Exercise input: Begin
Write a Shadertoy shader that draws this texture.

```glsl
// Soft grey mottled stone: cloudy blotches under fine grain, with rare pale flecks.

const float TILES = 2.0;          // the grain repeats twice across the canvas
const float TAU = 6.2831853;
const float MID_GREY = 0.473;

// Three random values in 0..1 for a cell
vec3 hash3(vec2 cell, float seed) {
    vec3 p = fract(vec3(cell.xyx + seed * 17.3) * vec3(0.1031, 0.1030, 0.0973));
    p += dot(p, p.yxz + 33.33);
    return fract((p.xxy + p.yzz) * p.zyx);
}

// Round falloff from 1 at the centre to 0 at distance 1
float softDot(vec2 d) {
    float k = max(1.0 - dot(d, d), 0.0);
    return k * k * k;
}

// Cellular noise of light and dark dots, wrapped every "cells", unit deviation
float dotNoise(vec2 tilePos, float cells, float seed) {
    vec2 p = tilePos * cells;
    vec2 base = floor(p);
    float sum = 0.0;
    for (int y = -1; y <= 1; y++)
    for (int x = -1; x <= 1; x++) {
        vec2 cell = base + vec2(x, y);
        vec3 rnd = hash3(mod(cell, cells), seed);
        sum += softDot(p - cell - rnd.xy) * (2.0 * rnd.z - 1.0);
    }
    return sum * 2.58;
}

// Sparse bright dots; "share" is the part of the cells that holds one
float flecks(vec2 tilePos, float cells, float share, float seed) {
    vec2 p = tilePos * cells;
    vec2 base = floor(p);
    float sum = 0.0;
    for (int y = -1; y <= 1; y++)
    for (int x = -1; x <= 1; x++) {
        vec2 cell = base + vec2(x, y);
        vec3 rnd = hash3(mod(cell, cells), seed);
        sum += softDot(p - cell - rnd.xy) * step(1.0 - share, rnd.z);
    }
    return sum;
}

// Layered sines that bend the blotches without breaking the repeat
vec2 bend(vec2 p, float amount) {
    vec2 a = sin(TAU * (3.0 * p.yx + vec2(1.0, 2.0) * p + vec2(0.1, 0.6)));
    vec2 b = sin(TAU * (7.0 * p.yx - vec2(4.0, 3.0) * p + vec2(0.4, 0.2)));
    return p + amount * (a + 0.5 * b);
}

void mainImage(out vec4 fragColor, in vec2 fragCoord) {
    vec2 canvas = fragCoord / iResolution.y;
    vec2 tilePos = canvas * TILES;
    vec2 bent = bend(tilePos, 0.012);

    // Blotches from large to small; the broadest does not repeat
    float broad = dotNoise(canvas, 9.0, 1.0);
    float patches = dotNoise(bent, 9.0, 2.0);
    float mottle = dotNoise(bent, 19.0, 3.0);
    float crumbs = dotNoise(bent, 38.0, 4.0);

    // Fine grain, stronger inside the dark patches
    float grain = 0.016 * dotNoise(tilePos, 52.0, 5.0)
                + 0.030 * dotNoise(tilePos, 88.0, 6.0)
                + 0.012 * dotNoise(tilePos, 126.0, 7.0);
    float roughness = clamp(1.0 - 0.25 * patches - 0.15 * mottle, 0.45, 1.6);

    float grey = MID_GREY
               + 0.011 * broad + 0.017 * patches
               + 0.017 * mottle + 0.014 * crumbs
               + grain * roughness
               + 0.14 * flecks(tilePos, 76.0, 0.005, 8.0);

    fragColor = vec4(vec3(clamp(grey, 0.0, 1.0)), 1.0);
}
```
Exercise input: End
- [Problem description]: Report every line of the data in which "grain" appears.

- [Task answer]:
// Soft grey mottled stone: cloudy blotches under fine grain, with rare pale flecks.
const float TILES = 2.0;          // the grain repeats twice across the canvas
    // Fine grain, stronger inside the dark patches
    float grain = 0.016 * dotNoise(tilePos, 52.0, 5.0)
               + grain * roughness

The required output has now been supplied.